Tlaib Re-Introduces Bill to Remove Medically Necessary Debt from Credit Reports
WASHINGTON, D.C. — On Wednesday, Congresswoman Rashida Tlaib (MI-12) introduced the Consumer Protection for Medical Debt Collections Act, which would prohibit the collection of medical debt for two years and prohibit debt from “medically necessary” procedures from being included on a consumer credit report. This legislation will provide much needed relief for Americans struggling with medical debt. Last year, the bill was passed in the U.S. House of Representatives and included in the Comprehensive Debt Collection Improvement Act, but the legislation was not considered by the U.S. Senate.

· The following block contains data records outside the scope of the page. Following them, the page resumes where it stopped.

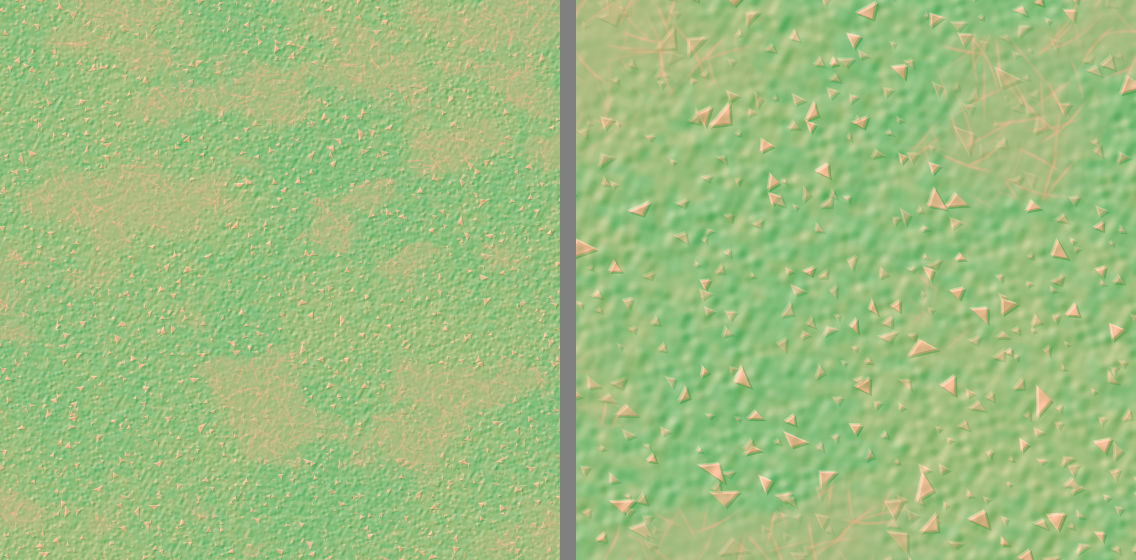
Left, the full canvas; right, a detail of the centre.
Write a WebGL 1 fragment shader that draws this texture.

```glsl
precision highp float;
// Green embossed plaster with peach chips and ragged patches of tangled fibres.
// A noise and chip height field is lit from one side by a finite difference;
// warped fbm masks the patches, and scattered bent segments form the fibres.

uniform vec2 u_resolution;

const vec3 GREEN = vec3(0.515, 0.750, 0.490);
const vec3 OLIVE = vec3(0.630, 0.750, 0.495);
const vec3 HAZE = vec3(0.690, 0.735, 0.510);
const vec3 PEACH = vec3(0.940, 0.710, 0.555);
const vec3 LIGHT_TINT = vec3(0.23, 0.10, 0.16);

const vec2 LIGHT_STEP = vec2(-0.0009, 0.0009);
const float RELIEF = 1.9;
const float GRAIN_SCALE = 185.0;
const float CHIP_HEIGHT = 0.45;
const float CHIP_CELL = 0.022;
const float CHIP_DENSITY = 0.42;
const vec2 PATCH_SCALE = vec2(6.5, 9.5);
const float PATCH_START = 0.51;
const float PATCH_FULL = 0.68;
const float FIBRE_CELL = 0.036;
const float FIBRE_WIDTH = 0.0011;
const int FIBRE_LAYERS = 5;
const float TAU = 6.28318;

vec2 hash2(vec2 p) {
  vec3 q = fract(p.xyx * vec3(0.1031, 0.1030, 0.0973));
  q += dot(q, q.yzx + 33.33);
  return fract((q.xx + q.yz) * q.zy);
}

mat2 rotation(float a) {
  float c = cos(a), s = sin(a);
  return mat2(c, s, -s, c);
}

float noise(vec2 p) {
  vec2 i = floor(p), f = fract(p);
  vec2 u = f * f * (3.0 - 2.0 * f);
  float low = mix(hash2(i).x, hash2(i + vec2(1.0, 0.0)).x, u.x);
  float high = mix(hash2(i + vec2(0.0, 1.0)).x, hash2(i + 1.0).x, u.x);
  return mix(low, high, u.y);
}

float fbm(vec2 p) {
  float sum = 0.0, weight = 0.5;
  for (int i = 0; i < 5; i++) {
    sum += weight * noise(p);
    p = rotation(0.6) * p * 2.03 + 11.7;
    weight *= 0.5;
  }
  return sum / 0.969;
}

// Coverage of small three-sided chips, one candidate per cell
float chips(vec2 p, float cell, float soft) {
  float cover = 0.0;
  vec2 home = floor(p / cell);
  for (int y = -1; y <= 1; y++) {
    for (int x = -1; x <= 1; x++) {
      vec2 id = home + vec2(float(x), float(y)) + 50.0;
      vec2 place = hash2(id), trait = hash2(id + 71.3);
      vec2 q = rotation(trait.y * TAU) * (p - (id - 50.0 + place) * cell);
      float size = cell * mix(0.06, 0.16, fract(trait.x * 37.0));
      q.x *= mix(0.55, 1.1, fract(trait.y * 53.0));
      float edge = max(abs(q.x) * 0.85 + q.y * 0.55, -q.y) - size;
      float shape = 1.0 - smoothstep(-soft, soft, edge);
      cover = max(cover, shape * step(trait.x, CHIP_DENSITY));
    }
  }
  return cover;
}

float allChips(vec2 p, float soft) {
  float small = chips(p + 3.7, CHIP_CELL * 0.6, soft);
  return max(chips(p, CHIP_CELL, soft), 0.6 * small);
}

float height(vec2 p, float soft) {
  vec2 g = rotation(0.5) * p * GRAIN_SCALE + 200.0;
  float grain = 0.65 * noise(g) + 0.5 * noise(rotation(0.7) * g * 0.53);
  return grain + CHIP_HEIGHT * allChips(p, soft);
}

// Overlapping layers of slightly bent, tapered strands
float fibres(vec2 p, float soft) {
  float sum = 0.0;
  for (int layer = 0; layer < FIBRE_LAYERS; layer++) {
    vec2 shifted = p + float(layer) * vec2(1.237, 2.713);
    vec2 home = floor(shifted / FIBRE_CELL);
    for (int y = -1; y <= 1; y++) {
      for (int x = -1; x <= 1; x++) {
        vec2 id = home + vec2(float(x), float(y));
        vec2 place = hash2(id + 90.0), trait = hash2(id + 143.0);
        vec2 q = rotation(trait.x * TAU) * (shifted - (id + place) * FIBRE_CELL);
        float reach = FIBRE_CELL * mix(0.35, 0.75, trait.y);
        q.y += (place.x - 0.5) * 22.0 * q.x * q.x;
        float taper = 1.0 - smoothstep(0.4, 1.0, abs(q.x) / reach);
        float line = 1.0 - smoothstep(0.0, FIBRE_WIDTH + soft, abs(q.y));
        sum += line * taper * mix(0.25, 0.85, place.y);
      }
    }
  }
  return 1.0 - exp(-sum);
}

void main() {
  float shortSide = min(u_resolution.x, u_resolution.y);
  vec2 p = gl_FragCoord.xy / shortSide;
  float soft = 0.7 / shortSide;

  // Patches with ragged, warped outlines
  vec2 warp = vec2(noise(p * 16.0 + 5.0), noise(p * 16.0 + 47.0)) - 0.5;
  float field = fbm((p + 0.03 * warp) * PATCH_SCALE + 23.0);
  float area = smoothstep(PATCH_START, PATCH_FULL, field);

  // Ground colour drifts slowly, with fine mottling
  float drift = fbm(p * 5.0 + 70.0) + 0.5 * (noise(p * 120.0 + 9.0) - 0.5);
  vec3 color = mix(GREEN, OLIVE, smoothstep(0.2, 0.75, drift));
  color = mix(color, HAZE, 0.75 * area);
  color = mix(color, PEACH, 0.85 * allChips(p, soft) * (1.0 - 0.7 * area));
  color = mix(color, PEACH, fibres(p, soft) * smoothstep(0.0, 0.7, area));

  // Side lighting, flatter inside the patches
  float slope = height(p - LIGHT_STEP, soft) - height(p + LIGHT_STEP, soft);
  float shade = clamp(slope * RELIEF, -0.9, 1.3) * (1.0 - 0.55 * area);
  gl_FragColor = vec4(clamp(color + shade * LIGHT_TINT, 0.0, 1.0), 1.0);
}
```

“Nearly one in five adults have one or more medical debt collections listed on their credit report,” said Congresswoman Tlaib. “That means one in five Americans may be denied housing, transportation, or other necessities because of a sudden health crisis or visit to the emergency room. That hits particularly hard in communities like mine, where residents already face challenges with access to credit. This bill will help increase opportunities for residents and is a major step in fixing our broken credit system.”

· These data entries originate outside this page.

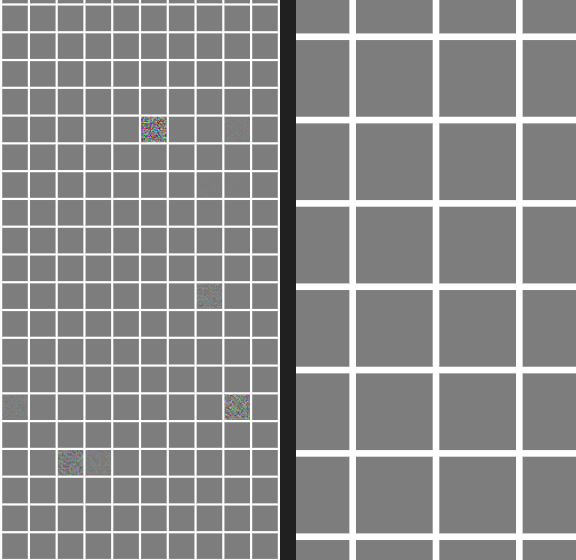
Left, the full canvas; right, a detail of the centre.
A WebGL 1 fragment shader for this pattern:

```glsl
precision highp float;
// A square grid of flat grey tiles with thin white gaps, ten across and twenty down.
// A quadratic walk over the grid picks a few tiles that show coloured grain,
// each one fainter than the one before it; all other tiles stay plain.
uniform vec2 u_resolution;

#define PITCH 0.0992               // tile spacing, in canvas widths
#define ORIGIN vec2(0.0040, 0.0)   // centre of the first grid crossing
#define GRID vec2(10.0, 20.0)      // tiles across and down
#define LINE_WIDTH 0.0079          // gap between tiles, in canvas widths
#define TILE_GREY vec3(0.492)
#define LINE_WHITE vec3(0.995)
#define GRAINS 24.0                // grains along a tile side
#define GRAIN_CONTRAST 0.48
#define GRAIN_DECAY 0.66           // strength kept from one grainy tile to the next
#define GRAINY_TILES 10
#define LOUDEST_TILE vec2(5.0, 15.0)

float hash(vec2 p) {
  return fract(sin(dot(p, vec2(127.1, 311.7))) * 43758.5453);
}

// Independent bell-shaped offsets for red, green and blue, around zero
vec3 grain(vec2 p) {
  vec3 a = vec3(hash(p), hash(p + 17.3), hash(p + 41.9));
  vec3 b = vec3(hash(p + 71.7), hash(p + 93.1), hash(p + 118.6));
  return a + b - 1.0;
}

// Grain blended between neighbouring lattice points
vec3 smoothGrain(vec2 p) {
  vec2 cell = floor(p);
  vec2 f = smoothstep(0.0, 1.0, p - cell);
  vec3 low = mix(grain(cell), grain(cell + vec2(1.0, 0.0)), f.x);
  vec3 high = mix(grain(cell + vec2(0.0, 1.0)), grain(cell + 1.0), f.x);
  return mix(low, high, f.y);
}

// Strength of the grain in a tile, from a decaying walk that starts at the loudest
float grainStrength(vec2 tile) {
  float strength = 0.0;
  float level = 1.0;
  for (int i = 0; i < GRAINY_TILES; i++) {
    float n = float(i);
    vec2 jump = vec2(0.5 * n * (n + 5.0), 2.0 * n * (2.0 * n + 3.0));
    vec2 target = floor(mod(LOUDEST_TILE + jump + 0.25, GRID));
    vec2 gap = abs(tile - target);
    strength = max(strength, level * step(gap.x + gap.y, 0.5));
    level *= GRAIN_DECAY;
  }
  return strength;
}

// Antialiased coverage of the grid lines
float gridLines(vec2 gridPos, float pixel) {
  vec2 toLine = abs(fract(gridPos + 0.5) - 0.5) * PITCH;
  vec2 cover = clamp((0.5 * LINE_WIDTH - toLine) / pixel + 0.5, 0.0, 1.0);
  return max(cover.x, cover.y);
}

void main() {
  float pixel = 1.0 / u_resolution.x;
  vec2 gridPos = (gl_FragCoord.xy * pixel - ORIGIN) / PITCH;
  vec2 tile = floor(gridPos);

  // Grey tile with its share of grain
  vec3 speckle = smoothGrain(gridPos * GRAINS);
  vec3 color = TILE_GREY + speckle * GRAIN_CONTRAST * grainStrength(tile);

  // White gaps on top
  color = mix(color, LINE_WHITE, gridLines(gridPos, pixel));
  gl_FragColor = vec4(clamp(color, 0.0, 1.0), 1.0);
}
```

The Consumer Protection for Medical Debt Collections Act would provide protections and safeguards for people who, at no fault of their own, got sick and could not afford medical care due to our broken health care system. Collectively, Americans owe more than $195 billion in medical debt. Pandemic-related medical debt has only exacerbated this burden for millions of Americans.
“Treating medical debt the same as other debt is not right and leads to irreparable harm to residents who simply just needed health and medical care. Medical debt is a leading cause of personal bankruptcy in our country and the pandemic has only made the medical debt crisis worse. No one chooses to get sick. Undergoing a medically necessary procedure should never haunt someone financially. It has no place on a credit report. This is commonsense legislation and we must get it signed into law,” Congresswoman Tlaib concluded.
The full text of the legislation can be found here.